Wilbur Ross’ International Textile Group, owner of Cone Denim and Burlington WorldWide, reported profit and sales increased in 2015 despite a challenging market.

ITG, in its annual report and 10K filing with the Securities and Exchange Commission, said gross profit rose 23 percent to $87.6 million in 2015, compared to earnings of $71.4 million a year earlier.

Consolidated net sales increased 0.3 percent to $610.4 million in 2015 from $595.4 million in 2014.

ITG said gross profit margins increased primarily thanks to lower raw material and energy costs, higher sales in its denim fabric and municipal government wool fabric businesses, lower manufacturing costs due to higher production, higher selling prices and an improved product mix in the synthetic fabrics, technical fabrics and U.S. government wool uniform businesses.

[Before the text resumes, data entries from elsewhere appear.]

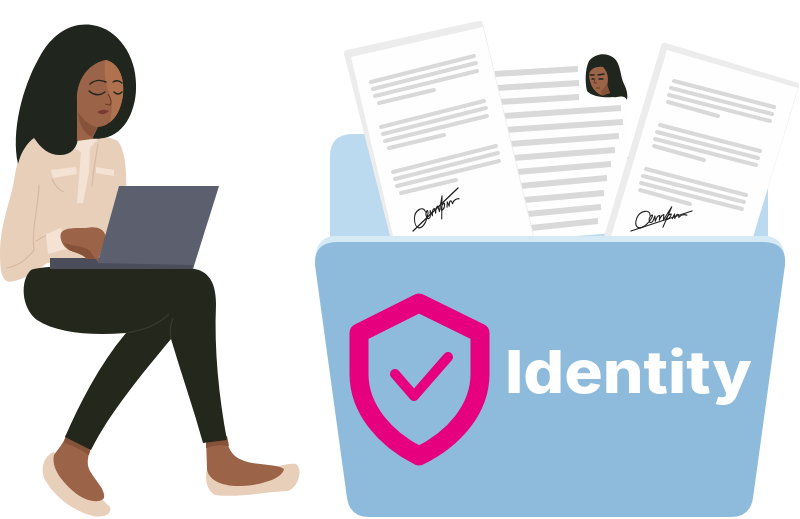
<!DOCTYPE html>
<html lang="en">
<head>
<meta charset="utf-8">
<title>Identity</title>
<style>
:root {
  --paper: #fefefe; --paper-edge: #ececec; --rule: #d9d9d9;
  --folder: #8ebbdb; --folder-back: #bbd9ef; --folder-rim: #d6eaf6;
  --accent: #e6007e; --ink: #222;
  --hair: #20261e; --skin: #9b6347; --skin-shade: #87523a; --skin-light: #b0714f;
  --shirt: #e8cfba; --shirt-light: #f4e3d4; --shirt-shade: #d6b9a2;
  --trousers: #24271c; --screen: #5c5f6d; --base: #4b4d5b;
}
html, body { margin: 0; background: #fff; overflow: hidden; }
svg { display: block; width: 800px; height: 519px; }
.rules { stroke: var(--rule); stroke-width: 4; stroke-linecap: round; fill: none; }
.bars { stroke: var(--rule); stroke-width: 6; fill: none; }
.signature { fill: none; stroke: var(--ink); stroke-width: 1.3; stroke-linecap: round; stroke-linejoin: round; }
.hair { fill: var(--hair); }
.skin { fill: var(--skin); }
.skin-shade { fill: var(--skin-shade); }
.shirt { fill: var(--shirt); }
.features { fill: none; stroke: var(--hair); stroke-width: 1.4; stroke-linecap: round; }
.fold { fill: none; stroke: var(--shirt-shade); stroke-width: 1.2; stroke-linecap: round; }
.shield { fill: none; stroke: var(--accent); stroke-width: 19; stroke-linejoin: round; }
.check { fill: none; stroke: var(--accent); stroke-width: 10; stroke-linecap: round; stroke-linejoin: round; }
.title { font: 800 59px Inter, "Open Sans", sans-serif; fill: #fff; }
</style>
</head>
<body>
<svg viewBox="0 0 800 519" role="img" aria-label="Woman with a laptop beside a folder of identity documents">
  <defs>
    <g id="head">
      <path class="hair" d="M18 164C11 132 22 88 39 58C52 34 70 22 92 25C119 29 136 57 136 84C137 108 126 134 104 138C92 140 85 138 78 136C78 148 71 155 60 155C48 155 41 148 34 138C27 143 21 152 18 164Z"/>
      <path class="skin" d="M77 141V101C76 80 88 64 105 60C118 62 125 77 123 95C121 112 112 126 98 127L92 139Z"/>
      <path class="skin-shade" d="M78 112C84 121 90 126 98 127L92 137C85 134 79 126 78 112Z"/>
      <path fill="var(--skin-light)" d="M105 60C118 62 125 77 123 95C121 108 117 117 110 122C112 112 113 101 109 93C105 82 104 71 105 60Z"/>
      <path class="features" d="M90 84Q97 78 106 82M113 82Q118 79 122 83M89 91Q97 98 105 92M114 92Q118 96 122 92"/>
      <path fill="none" stroke="#6f3d2c" stroke-width="1.2" d="M108 94Q113 102 110 105L105 104"/>
      <path fill="#7a3a32" d="M97 112Q103 108 109 111Q104 117 97 112Z"/>
    </g>
    <g id="paragraph-left">
      <path class="rules" d="M371 82L474 56M373 89L476 63M375 96L477 71M379 103L434 90"/>
    </g>
    <g id="paragraph-right">
      <path class="rules" d="M674 81L774 107M671 88L772 114M669 95L770 121M668 102L718 116"/>
    </g>
    <path id="scribble" class="signature" d="M19 9C20 2 7 3 3 11C-2 21 4 26 14 19C20 15 24 8 21 9C16 12 17 20 22 16L25 10L25 16Q28 9 31 10L30 15Q33 9 36 9L35 15L46 1L34 23M38 14Q42 8 45 9Q44 14 38 15M46 14L49 9L49 14Q52 8 54 10L54 13Q58 9 64 11"/>
  </defs>

  <g id="woman">
    <g id="feet">
      <path class="shirt" d="M54 452C43 456 40 470 45 480C55 497 73 511 93 516C105 518 112 514 110 507Z"/>
      <path class="skin" d="M66 435L91 447C88 456 86 464 90 471C95 480 106 490 104 498C99 505 83 500 73 491C63 482 51 469 54 455C58 449 64 443 66 435Z"/>
      <path class="shirt" d="M208 466C204 477 206 490 215 495C238 498 263 492 288 491C299 487 303 469 296 464C285 462 263 473 246 472Z"/>
      <path class="skin" d="M206 438L226 435C227 446 231 456 242 460C255 466 275 463 284 469C282 479 261 485 242 486C223 487 208 480 207 469Z"/>
      <path class="skin-shade" d="M66 435L91 447L89 455Q77 447 64 443ZM206 440L227 436L229 446Q216 444 206 448Z"/>
    </g>
    <g id="torso">
      <path class="shirt" d="M34 137C22 144 17 161 14 181C9 206 0 226 0 252C0 269 1 280 9 282C21 281 34 273 47 263L100 262L126 195C127 177 126 151 118 141C111 137 102 136 94 137L82 141C69 159 48 158 34 137Z"/>
      <path fill="var(--shirt-light)" d="M77 139L92 134L98 139L90 148L89 172L83 203H77L81 152L74 148ZM51 170L76 167L77 174L53 178ZM96 167L114 170L114 176L96 173Z"/>
      <path class="fold" d="M39 185C38 211 31 229 34 250M34 250C26 261 17 266 7 268M36 241L50 233M98 144C96 157 93 171 92 186M52 179C55 186 59 190 64 192"/>
      <path fill="var(--shirt-light)" d="M46 234L61 228L66 249L48 254Z"/>
    </g>
    <use href="#head"/>
    <g id="legs">
      <path fill="var(--trousers)" d="M31 270C48 263 167 264 195 269C210 272 216 285 216 304C214 350 219 397 227 440L203 443C193 407 181 373 171 339C142 374 110 412 91 450L65 437C79 405 99 365 126 333C91 336 57 333 37 320C21 308 20 280 31 270Z"/>
      <path fill="none" stroke="#363a2b" stroke-width="1.2" d="M126 333C146 330 159 324 169 314M171 339Q169 328 173 318"/>
    </g>
    <g id="laptop-and-hand">
      <path fill="var(--base)" d="M50 258H102L193 263V269H50Z"/>
      <path class="skin" d="M61 233C65 227 76 228 86 228C96 226 104 228 106 237L98 261H88C84 254 76 253 69 250C63 247 59 239 61 233Z"/>
      <path class="skin-shade" d="M64 243C74 247 83 245 90 251L96 260H88C84 254 76 253 69 250Z"/>
      <path fill="var(--screen)" d="M119 186H219L193 269H96Z"/>
      <path fill="var(--base)" d="M50 259H97L96 263L193 265L192 269H50Z"/>
    </g>
  </g>

  <g id="folder">
    <path id="folder-back" fill="var(--folder-back)" d="M330 250V157Q330 134 353 134H440L464 157H745Q768 157 768 180V250Z"/>

    <g id="profile-page">
      <path fill="var(--paper)" d="M484 72L580 64L628 95L626 232L527 240Z"/>
      <path class="bars" d="M495 74L578 69M497 88L579 83M500 102L579 97M503 116L621 108M506 130L623 122M509 144L619 136M513 158L615 150M517 172L611 164M520 186L607 178M524 200L604 193M528 214L601 207M531 228L598 221"/>
      <g id="profile-portrait">
        <path class="hair" d="M587 91C585 82 585 69 589 61C595 53 607 52 614 58C621 64 620 76 624 84C627 90 628 95 627 100C624 94 619 98 613 97C606 98 592 97 587 91Z"/>
        <path class="skin" d="M589 76C589 69 596 66 603 67C608 72 609 79 607 86L610 93L601 95C594 92 590 85 589 76Z"/>
        <path class="skin-shade" d="M601 92L607 84L610 93L602 96Z"/>
        <path class="features" stroke-width="1" d="M590 75L594 75M598 75L604 74M592 79L594 79M599 79L603 79"/>
        <path fill="none" stroke="#6f3d2c" d="M595 78L594 83L597 83M596 88L600 88"/>
      </g>
    </g>

    <g id="left-letter">
      <path fill="var(--paper-edge)" d="M344 54Q343 51 347 50L478 21Q482 20 483 24L535 240H391Z"/>
      <path fill="var(--paper)" d="M351 57L483 27L534 240H394Z"/>
      <use href="#paragraph-left"/>
      <use href="#paragraph-left" x="10" y="45"/>
      <use href="#paragraph-left" x="22" y="90"/>
      <use href="#scribble" transform="translate(408 210) rotate(-24) scale(.8 .95)"/>
      <path class="signature" d="M413 231L458 188"/>
    </g>

    <g id="right-letter">
      <path fill="var(--paper-edge)" d="M661 46Q662 42 666 43L795 82Q800 83 799 87L752 240H603Z"/>
      <path fill="var(--paper)" d="M667 50L798 88L752 240H610Z"/>
      <use href="#paragraph-right"/>
      <use href="#paragraph-right" x="-14" y="44"/>
      <use href="#paragraph-right" x="-28" y="88"/>
      <use href="#scribble" transform="translate(634 208) rotate(-3) scale(.82 .9)"/>
      <path class="signature" d="M631 231L692 211"/>
    </g>

    <path id="folder-rim" fill="var(--folder-rim)" d="M315 262Q315 236 336 236H764Q785 236 785 262Z"/>
    <path id="folder-front" fill="var(--folder)" d="M337 242H763Q787 242 785 265L753 498Q750 517 731 517H369Q350 517 347 498L315 265Q314 242 337 242Z"/>
    <g id="security-badge">
      <path class="shield" d="M419 303L480 333V374C480 409 454 439 419 456C385 439 359 409 359 374V333Z"/>
      <path class="check" d="M395 374L414 396L448 357"/>
    </g>
    <text class="title" x="505" y="393" textLength="247" lengthAdjust="spacingAndGlyphs">Identity</text>
  </g>
</svg>
</body>
</html>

Such improvements were partially offset by lower selling prices and a less favorable product mix, primarily in the denim and municipal government wool uniform businesses, higher labor costs, and lower volumes in segments such as the U.S. government wool uniform fabric, and synthetic and technical fabric.

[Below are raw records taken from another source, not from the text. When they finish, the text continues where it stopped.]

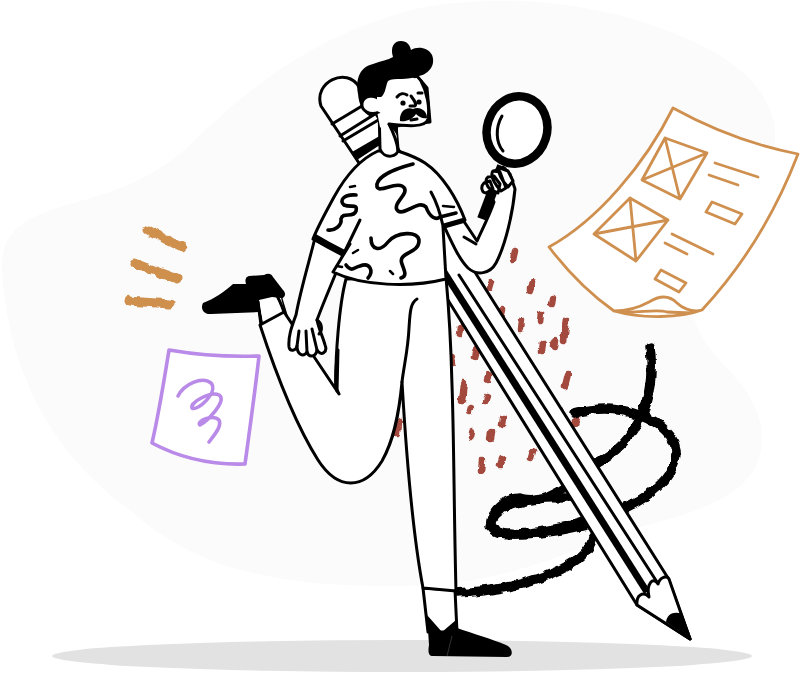
<!DOCTYPE html>
<html lang="en">
<head>
<meta charset="utf-8">
<title>Design research illustration</title>
<style>
:root{--ink:#000;--paper:#fff;--blob:#fbfbfb;--shadow:#e2e2e2;--orange:#cf8f4e;--violet:#b98ae8;--red:#a3483c}
html,body{margin:0;background:var(--paper);overflow:hidden}
svg{display:block;width:800px;height:691px}
.line{fill:none;stroke:var(--ink);stroke-width:3;stroke-linecap:round;stroke-linejoin:round}
.shape{fill:var(--paper);stroke:var(--ink);stroke-width:3;stroke-linecap:round;stroke-linejoin:round}
.solid{fill:var(--ink)}
.squiggle{fill:none;stroke:var(--ink);stroke-width:3.6;stroke-linecap:round;stroke-linejoin:round}
.wire{fill:none;stroke:var(--orange);stroke-width:2.8;stroke-linecap:round;stroke-linejoin:round}
.note{fill:none;stroke:var(--violet);stroke-width:3.6;stroke-linecap:round;stroke-linejoin:round}
.sheet{fill:var(--paper)}
.rain{fill:none;stroke:var(--red);stroke-width:6.5;stroke-linecap:round}
.spark{fill:none;stroke:var(--orange);stroke-width:9;stroke-linecap:round}
.rope{fill:none;stroke:var(--ink);stroke-width:9.5;stroke-linecap:round;stroke-linejoin:round}
</style>
</head>
<body>
<svg viewBox="0 0 800 691" role="img" aria-label="Man with a moustache holding a magnifying glass and a giant pencil">
<defs>
<filter id="rough" filterUnits="userSpaceOnUse" x="0" y="0" width="800" height="691">
<feTurbulence type="fractalNoise" baseFrequency="0.11" numOctaves="2" seed="4"/>
<feDisplacementMap in="SourceGraphic" scale="6" xChannelSelector="R" yChannelSelector="G"/>
</filter>
</defs>

<g id="backdrop">
<path fill="var(--blob)" d="M2 270C0 235 20 220 60 207C110 192 145 185 190 145C250 85 320 32 420 8C530-12 640 12 710 50C755 75 778 105 775 145C768 215 690 245 692 305C696 360 758 375 762 435C764 500 690 512 630 530C560 555 500 586 400 586C270 588 190 565 130 510C60 460 8 380 2 270Z"/>
<ellipse fill="var(--shadow)" cx="402" cy="656" rx="350" ry="16"/>
</g>

<g id="rain" class="rain" filter="url(#rough)">
<path d="M515 251L513 260M492 281L490 288M532 282L530 290M553 298L552 304M502 310L500 318M522 320L521 329M541 313L540 321M566 320L563 341M460 327L459 334M477 323L476 330M477 350L475 357M543 343L542 350M555 341L554 347M568 374L565 386M464 383L462 401M489 375L488 380M452 357L453 363M470 408L469 412M488 396L486 402M503 418L502 425M526 414L525 419M545 419L543 425M560 410L558 418M577 418L575 424M472 431L471 437M491 433L490 439M533 451L531 458M502 458L500 465M482 460L481 471M398 421L397 434M557 449L556 454"/>
</g>

<g id="rope" filter="url(#rough)">
<path class="rope" d="M650 347C656 395 640 440 595 464C570 485 545 506 520 498C500 499 487 517 492 528C500 541 555 531 590 520C635 509 678 482 676 450C672 422 625 400 574 413"/>
<path class="rope" d="M490 526C493 503 535 496 566 498M494 530C520 538 560 532 596 522M593 537C590 565 525 591 455 593"/>
</g>

<g id="pencil">
<path class="shape" d="M357 160L321 106C313 82 347 66 359 87L400 152L478 277L668 578L690 639L637 605L443 292Z"/>
<path class="line" d="M332 124L367 103M340 136L375 114"/>
<path class="line" d="M343 141L380 119" stroke-width="2"/>
<path class="solid" d="M352 152L383 134L386 141L357 160Z"/>
<path class="line" d="M459 275L657 582"/>
<path d="M444 272L647 592" fill="none" stroke="var(--ink)" stroke-width="7"/>
<path class="shape" d="M637 605C636 595 643 591 649 597C646 584 653 576 658 584C660 577 667 575 669 579L690 639Z"/>
<path class="solid" d="M666 622C667 614 674 611 682 614L692 640Z"/>
</g>

<g id="back-leg">
<path class="shape" d="M258 304L262 325L286 315L279 292Z"/>
<path class="solid" d="M203 303C200 309 204 315 211 314L259 312L261 302L278 299C285 299 287 294 283 290L273 277C271 273 268 273 264 275L249 276C245 277 245 281 246 284L233 284C224 292 214 299 203 303Z"/>
<path d="M259 300L272 297L281 298L285 313L263 322Z" fill="var(--paper)"/>
<path class="line" d="M258 302L261 325M274 290C279 299 282 306 284 312"/>
</g>

<g id="front-foot">
<path class="shape" d="M423 588L428 632H457L455 590Z"/>
<path class="solid" d="M427 615L442 632L456 620L457 628C474 634 492 639 506 645C513 648 514 657 507 657L433 656C428 656 428 651 429 645Z"/>
<path d="M452 636L447 656" stroke="#333" fill="none" stroke-width="1"/>
</g>

<g id="trousers">
<path class="shape" d="M346 279C339 305 335 360 336 388L339 394L284 312L260 325C276 374 296 425 318 460C338 491 364 490 382 461C394 440 399 414 402 382C406 450 412 530 423 588L456 591C454 515 454 440 452 385C451 345 449 310 446 277Z"/>
<path class="line" d="M417 299C410 303 410 314 409 328C408 350 404 365 402 382M336 388C335 376 336 365 338 350L337 391"/>
</g>

<g id="glass-arm">
<path class="shape" d="M444 226C452 243 459 259 468 268C477 276 490 274 496 263C506 244 513 211 515 189L510 174L503 167L494 171L489 194L494 202C490 214 483 228 477 241L463 220Z"/>
<path d="M502 166L482 219" fill="none" stroke="var(--ink)" stroke-width="10"/>
<ellipse cx="517" cy="130" rx="30" ry="34" transform="rotate(18 517 130)" fill="var(--paper)" stroke="var(--ink)" stroke-width="8.5"/>
<path class="line" d="M503 151C496 143 495 128 502 116" stroke="#eee" stroke-width="2"/>
<path class="shape" d="M484 183C480 187 482 193 486 193L493 189L490 181ZM488 177C484 180 487 188 492 190L498 193L500 184L494 176ZM493 171C490 175 493 182 501 191L506 188L500 172ZM500 168C497 172 502 181 508 187L513 181L508 171Z"/>
<path class="line" d="M464 237L476 244"/>
</g>

<g id="hanging-arm">
<path class="shape" d="M315 238C309 262 300 292 296 315C292 326 288 336 289 347C290 352 296 351 297 346C297 354 303 358 307 352C309 358 316 357 317 350C321 357 328 352 325 345C323 337 319 330 317 320C325 298 337 272 346 247Z"/>
<path class="line" d="M299 331L297 346M306 331L307 352M312 329L317 350M317 320C322 323 323 330 319 334"/>
</g>

<g id="shirt">
<path class="shape" d="M378 151C358 160 345 177 334 197C326 212 318 226 313 239L343 254L350 244L333 272C362 286 410 288 446 279L443 227L465 220C457 199 443 175 425 163C416 157 407 154 398 151Z"/>
<path d="M314 237C324 243 333 248 343 253" fill="none" stroke="var(--ink)" stroke-width="7"/>
<path class="line" d="M344 253L360 220M443 226C440 212 436 201 431 192"/>
<path d="M444 226L465 220" fill="none" stroke="var(--ink)" stroke-width="5"/>
<g class="squiggle">
<path d="M413 164C394 169 375 177 377 187C380 193 394 182 402 186C413 192 390 204 398 211C405 216 419 199 426 207C430 218 436 220 440 217L456 213"/>
<path d="M356 195C343 194 339 201 344 205C351 208 358 203 356 211C353 219 343 211 341 219C342 226 334 231 328 230"/>
<path d="M371 238C371 250 380 252 388 242C396 232 419 230 419 241C419 254 397 252 402 264C405 272 407 276 401 278"/>
<path d="M346 265C352 273 354 267 360 266C370 262 374 271 368 278"/>
<path d="M350 187L355 186M443 206L454 207M353 253L358 250M337 266L342 267M390 271L393 274" stroke-width="2.5"/>
</g>
</g>

<g id="head">
<path class="shape" d="M379 108L380 149C384 160 399 157 398 149L396 126L430 122L427 88L417 76L368 91Z"/>
<path d="M396 125C408 129 424 127 428 121C429 108 427 94 422 83L409 75L377 86L375 101L380 127L397 142Z" fill="var(--paper)"/>
<path class="line" d="M421 81C427 92 430 107 428 119C426 128 406 126 389 124C393 132 397 142 398 150"/>
<path class="solid" d="M387 124L398 125L398 139C397 133 392 128 387 124Z"/>
<path class="solid" d="M358 94C355 79 360 67 373 64C381 61 388 60 393 57C390 47 394 41 401 41C407 41 410 45 411 50C417 46 428 47 432 55C436 65 429 74 419 76C407 81 394 77 388 81C385 87 386 96 378 99L371 117C363 113 359 105 358 94Z"/>
<path class="shape" d="M381 101C375 94 364 95 362 103C361 111 370 116 379 112" stroke-width="2.5"/>
<path d="M377 97L385 97L383 114L377 111Z" fill="var(--paper)"/>
<path class="line" d="M397 97C400 93 404 93 407 95M418 93L422 93" stroke-width="3.6"/>
<circle class="solid" cx="403" cy="103" r="2.6"/>
<circle class="solid" cx="419" cy="102" r="2.6"/>
<path class="line" d="M411 96C414 100 417 104 415 106L410 106" stroke-width="2"/>
<path class="solid" d="M400 121C399 112 406 106 413 109C420 106 427 111 427 118C423 119 419 117 416 114C412 120 405 122 400 121Z"/>
<path class="line" d="M411 120L417 119" stroke-width="2"/>
</g>

<g id="sparks" class="spark" filter="url(#rough)">
<path d="M148 230L182 247M134 263L177 279M129 301L170 304"/>
</g>

<g id="scribble-note">
<path class="sheet" d="M169 350C198 355 230 357 259 356C255 392 250 427 245 464C213 465 180 458 152 443C159 413 164 381 169 350Z"/>
<path class="note" d="M169 350C198 355 230 357 259 356C255 392 250 427 245 464C213 465 180 458 152 443C159 413 164 381 169 350Z"/>
<path class="note" d="M178 396C184 384 202 376 211 383C219 392 197 412 192 408C190 402 211 391 219 395C228 401 206 422 200 425C196 421 213 414 219 420C222 426 215 434 209 442"/>
</g>

<g id="wireframe-sheet">
<path class="sheet" d="M673 108C711 129 752 145 798 154C775 214 741 268 702 310C674 320 642 317 614 311C590 294 568 272 549 247C598 220 645 164 673 108Z"/>
<g class="wire">
<path d="M673 108C711 129 752 145 798 154C775 214 741 268 702 310C691 313 681 307 677 303C668 294 657 297 649 302C638 308 626 311 614 311C590 294 568 272 549 247C598 220 645 164 673 108ZM614 311C642 319 681 318 702 310M614 311C632 315 655 308 667 312L691 313"/>
<path d="M665 138L707 153L680 199L642 180ZM665 138L680 199M707 153L642 180"/>
<path d="M630 198L668 220L636 261L594 234ZM630 198L636 261M668 220L594 234"/>
<path d="M715 163L758 177M709 175L738 185M672 234L713 254M665 243L687 254"/>
<path d="M712 202L742 214L735 224L706 212ZM661 270L686 283L679 292L655 279Z"/>
</g>
</g>
</svg>
</body>
</html>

The company said sales gains resulted from increased demand for denim, a core of the Cone business, and new programs in the worsted wool uniform fabrics business at Burlington as well as an improved product mix and higher selling prices in the technical fabrics and synthetic fabrics businesses.

These results were partially offset by such factors as lower demand in the synthetic fabrics business, decreased sales resulting from U.S. governmental budget constraints and program changes affecting certain military uniform businesses.

Operating income in 2015 rose 66 percent to $42.9 million, compared to $25.8 million in 2014.

Net sales in the bottom-weight woven fabrics segment rose slightly to $568.2 million last year from $563.2 million in 2014. The increase was attributed to higher sales of $29.7 million for denim and new programs in the wool uniform business, as well as $13.2 million resulting from higher selling prices and an improved product mix in the technical and synthetic fabrics businesses.

Income in the bottom-weight woven fabrics segment increased 42 percent to $49 million in 2015, compared to $34.4 million in 2014. ITG said the increase in income came from lower raw material and energy costs of $33.3 million; higher sales in the company’s municipal government wool fabric and denim fabric businesses of $4.6 million; $1.6 million in lower manufacturing costs due to increased production; higher selling prices, and an improved product mix of $8.1 million in the synthetic fabrics, technical fabrics and U.S. government wool uniform businesses, as well as favorable impacts from changes in foreign currency exchange rates of $6.2 million.

ITG, headquartered in Greensboro, N.C., has operations in the U.S., Mexico and China. ITG said its strategy is to be “the preeminent global supplier of solution-based, value-added performance products and services for the textile supply chain.” At year’s end, ITG employed about 4,750 people worldwide.

“We believe geographically aligning with our customers is a critical component of our success,” ITG said in its filing.

ITG was founded by Ross in 2004. He stepped down as chairman in November 2014, but his company, WL Ross & Co., still performs advisory services and holds 83.6 percent of ITG shares, according to the SEC filing.

Through its Cone Denim business unit, the company manufactures and markets a variety of denim apparel fabrics for the global jeanswear market. Denims are generally “yarn-dyed,” which means that the yarn is dyed before the fabric is woven. The result is a fabric with variations in color that give denim its distinctive appearance.

Denim fabrics are marketed under the Cone Denim brand name to the premium and vintage jeanswear markets, where styling and innovation are important factors, as well as to the fashion and better basic jeanswear markets, where pricing is more important, the company said.

Worsted and synthetic fabrics are marketed under the Burlington WorldWide and Raeford Uniform brand names. Worsted fabrics include wool and wool blended fabrics primarily targeted at branded men’s apparel customers and the uniform career apparel trade. Worsted fabrics marketed under the Burlington WorldWide brand name are also produced for the military dress uniform business.

Synthetic fabrics include polyester, nylon and polyester blended fabrics with wool, rayon and spandex. These products are targeted for the production of men’s and women’s apparel, performance activewear and uniform career apparel.